Show every line of the data below that includes the word "none".

MATERIAL SHOWN section start

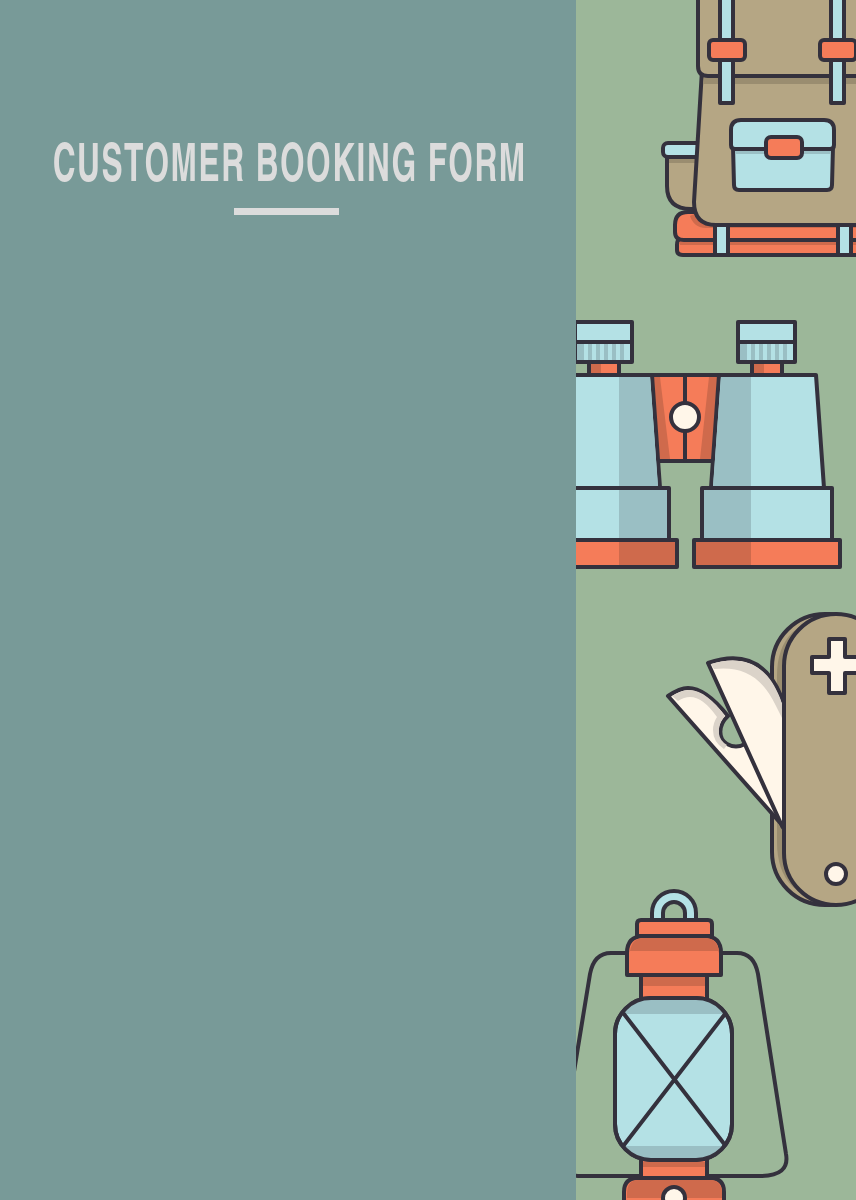
<!DOCTYPE html>
<html lang="en">
<head>
<meta charset="utf-8">
<title>Customer Booking Form</title>
<style>
:root {
  --teal: #789a98;
  --sage: #9cb799;
  --title: #dcdcdc;
  --ink: #34313d;
  --sky: #b4e1e5;
  --sky-shade: #9abfc4;
  --coral: #f57c59;
  --coral-shade: #cf6a4c;
  --khaki: #b5a684;
  --khaki-shade: #9a8d70;
  --cream: #fff6e9;
  --cream-shade: #dbd3c9;
}
* { box-sizing: border-box; }
html, body { margin: 0; }
.cover {
  position: relative;
  display: flex;
  width: 856px;
  height: 1200px;
  overflow: hidden;
  background: var(--sage);
}
.title-panel {
  position: relative;
  width: 576px;
  height: 1200px;
  overflow: hidden;
  background: var(--teal);
}
.title-row {
  position: absolute;
  top: 81px;
  left: 2px;
  width: 576px;
  display: flex;
  justify-content: center;
  align-items: baseline;
}
.title-row::before { content: ""; width: 0; height: 100px; }
h1 {
  flex: none;
  margin: 0;
  font: bold 53px/1 "TeX Gyre Heros Cn", "Liberation Sans", sans-serif;
  letter-spacing: 2px;
  white-space: nowrap;
  text-transform: uppercase;
  color: var(--title);
  transform: scaleX(.73);
}
.title-rule {
  position: absolute;
  left: 234px;
  top: 208px;
  width: 105px;
  height: 7px;
  background: var(--title);
}
.gear { display: block; width: 280px; height: 1200px; }
.outline { stroke: var(--ink); stroke-width: 4; stroke-linejoin: round; stroke-linecap: round; }
.flat { stroke: none; }
.line { fill: none; }
.sky { fill: var(--sky); }
.sky-shade { fill: var(--sky-shade); }
.coral { fill: var(--coral); }
.coral-shade { fill: var(--coral-shade); }
.khaki { fill: var(--khaki); }
.khaki-shade { fill: var(--khaki-shade); }
.cream { fill: var(--cream); }
.cream-shade { fill: var(--cream-shade); }
.sage { fill: var(--sage); }
</style>
</head>
<body>
<main class="cover">
  <section class="title-panel">
    <div class="title-row"><h1>Customer Booking Form</h1></div>
    <div class="title-rule"></div>
  </section>

  <svg class="gear" viewBox="576 0 280 1200" role="img" aria-label="Camping gear: backpack, binoculars, pocket knife and lantern">
    <defs>
      <g id="eyepiece">
        <rect class="coral" x="752" y="360" width="30" height="16"/>
        <rect class="coral-shade flat" x="754" y="363" width="10" height="11"/>
        <rect class="sky" x="738" y="322" width="57" height="40"/>
        <path class="sky-shade flat" d="M740 342h7v18h-7zM751 342h4v18h-4zM759 342h4v18h-4zM767 342h4v18h-4zM775 342h4v18h-4zM783 342h4v18h-4z"/>
        <path class="line" d="M738 342h57"/>
      </g>
      <g id="shoulder-strap">
        <rect class="sky" x="720" y="-6" width="13" height="109"/>
        <rect class="coral" x="709" y="40" width="36" height="20" rx="4"/>
      </g>
      <clipPath id="lamp-glass"><rect x="615" y="998" width="117" height="162" rx="36"/></clipPath>
    </defs>

    <g id="backpack" class="outline">
      <path class="coral" d="M870 238H680q-3 2-3 7v5q0 5 6 5h187z"/>
      <path class="coral" d="M870 212H688q-13 0-13 13v7q0 8 9 8h186z"/>
      <path class="coral-shade flat" d="M694 214h162v14H706q-12 0-16-12z"/>
      <path class="coral-shade flat" d="M680 242h176v3H680z"/>
      <path class="sky" d="M715 222h13v33h-13zM838 222h13v33h-13z"/>
      <path class="khaki" d="M667 155v31q0 23 24 23h14v-54z"/>
      <path class="khaki-shade flat" d="M669 157h28v6h-28z"/>
      <rect class="sky" x="663" y="143" width="44" height="14" rx="5"/>
      <path class="khaki" d="M702 70L694 202q0 23 22 23h154V70z"/>
      <path class="khaki-shade flat" d="M704 78h152v6H703z"/>
      <path class="khaki" d="M698-6v72q0 10 10 10h162V-6z"/>
      <use href="#shoulder-strap"/>
      <use href="#shoulder-strap" x="111"/>
      <path class="sky" d="M733 146h100l-1 39q0 5-5 5h-88q-5 0-5-5z"/>
      <path class="sky-shade flat" d="M735 150h96v4h-96z"/>
      <path class="sky" d="M741 120h83q10 0 10 10v15q0 4-4 4h-95q-4 0-4-4v-15q0-10 10-10z"/>
      <rect class="coral" x="766" y="137" width="36" height="21" rx="5"/>
    </g>

    <g id="binoculars" class="outline">
      <path class="coral" d="M648 375h74v0l-10 86h-54z"/>
      <path class="coral-shade flat" d="M654 377h6l10 82h-11zM709 377h8l-5 82h-12z"/>
      <path class="line" d="M685 376v84"/>
      <circle class="cream" cx="685" cy="417" r="14"/>
      <use href="#eyepiece" x="-163"/>
      <use href="#eyepiece"/>
      <path class="sky" d="M560 375h92l8 113H560z"/>
      <path class="sky-shade flat" d="M619 377h31l8 109h-39z"/>
      <path class="sky" d="M560 488h109v52H560z"/>
      <path class="sky-shade flat" d="M619 490h48v48h-48z"/>
      <path class="coral" d="M560 540h117v27H560z"/>
      <path class="coral-shade flat" d="M619 542h56v23h-56z"/>
      <path class="sky" d="M719 375h97l8 113H711z"/>
      <path class="sky-shade flat" d="M721 377h30v109h-38z"/>
      <path class="sky" d="M702 488h130v52H702z"/>
      <path class="sky-shade flat" d="M704 490h47v48h-47z"/>
      <path class="coral" d="M694 540h146v27H694z"/>
      <path class="coral-shade flat" d="M696 542h55v23h-55z"/>
    </g>

    <g id="pocket-knife" class="outline">
      <rect class="khaki" x="772" y="614" width="110" height="291" rx="53"/>
      <path class="khaki-shade flat" d="M836 616q-59 4-59 60v166q0 57 59 61z"/>
      <path class="cream" d="M668 696q12-8 20-8c14 0 28 13 40 28c-10 9-10 23-1 28q9 5 18 0L790 780v54z"/>
      <path class="cream-shade flat" d="M672 696q10-6 17-6c13 0 25 11 36 26q-7 7-6 18q1 7 8 11l-3 4q-11-7-11-19q0-7 4-13q-14-20-27-20q-6 0-12 4z"/>
      <path class="cream" d="M708 663c32-11 58-3 73 33l8 20v120L782 826z"/>
      <path class="cream-shade flat" d="M711 664c30-9 55-2 69 34l4 12v12l-8-16c-15-32-36-40-62-37z"/>
      <rect class="khaki" x="784" y="614" width="104" height="291" rx="52"/>
      <path class="cream" d="M829 639h16v18h18v16h-18v20h-16v-20h-17v-16h17z"/>
      <circle class="cream" cx="836" cy="874" r="10"/>
    </g>

    <g id="lantern" class="outline">
      <path class="line" d="M626 953h-15q-17 0-21 21L560 1157q-2 19 20 19h180q30 0 26-22L758 974q-4-21-21-21h-16"/>
      <path class="sky" fill-rule="evenodd" d="M652 920v-7a22 22 0 0 1 44 0v7h-11v-7a11 11 0 0 0-22 0v7z"/>
      <path class="coral" d="M641 974h66v26h-66z"/>
      <path class="coral-shade flat" d="M643 977h62v9h-62z"/>
      <path class="coral" d="M637 936v-12q0-4 4-4h67q4 0 4 4v12z"/>
      <path class="coral" d="M627 975v-22q0-17 17-17h60q17 0 17 17v22z"/>
      <path class="coral-shade flat" d="M630 951q2-13 14-13h60q13 0 15 13z"/>
      <path class="coral" d="M641 1155h66v26h-66z"/>
      <path class="coral-shade flat" d="M643 1162h62v5h-62z"/>
      <rect class="sky" x="615" y="998" width="117" height="162" rx="36"/>
      <g clip-path="url(#lamp-glass)">
        <path class="sky-shade flat" d="M615 998h117v16H615zM615 1146h117v14H615z"/>
      </g>
      <path class="line" d="M624 1014l101 131M725 1014L624 1145"/>
      <rect class="line" x="615" y="998" width="117" height="162" rx="36"/>
      <path class="coral" d="M624 1210v-18q0-14 14-14h72q14 0 14 14v18z"/>
      <path class="coral-shade flat" d="M627 1194q0-14 11-14h72q12 0 12 14v4h-95z"/>
      <circle class="cream" cx="674" cy="1198" r="11"/>
    </g>
  </svg>
</main>
</body>
</html>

MATERIAL SHOWN section end

● RESULT BELOW
  flex: none;
.flat { stroke: none; }
.line { fill: none; }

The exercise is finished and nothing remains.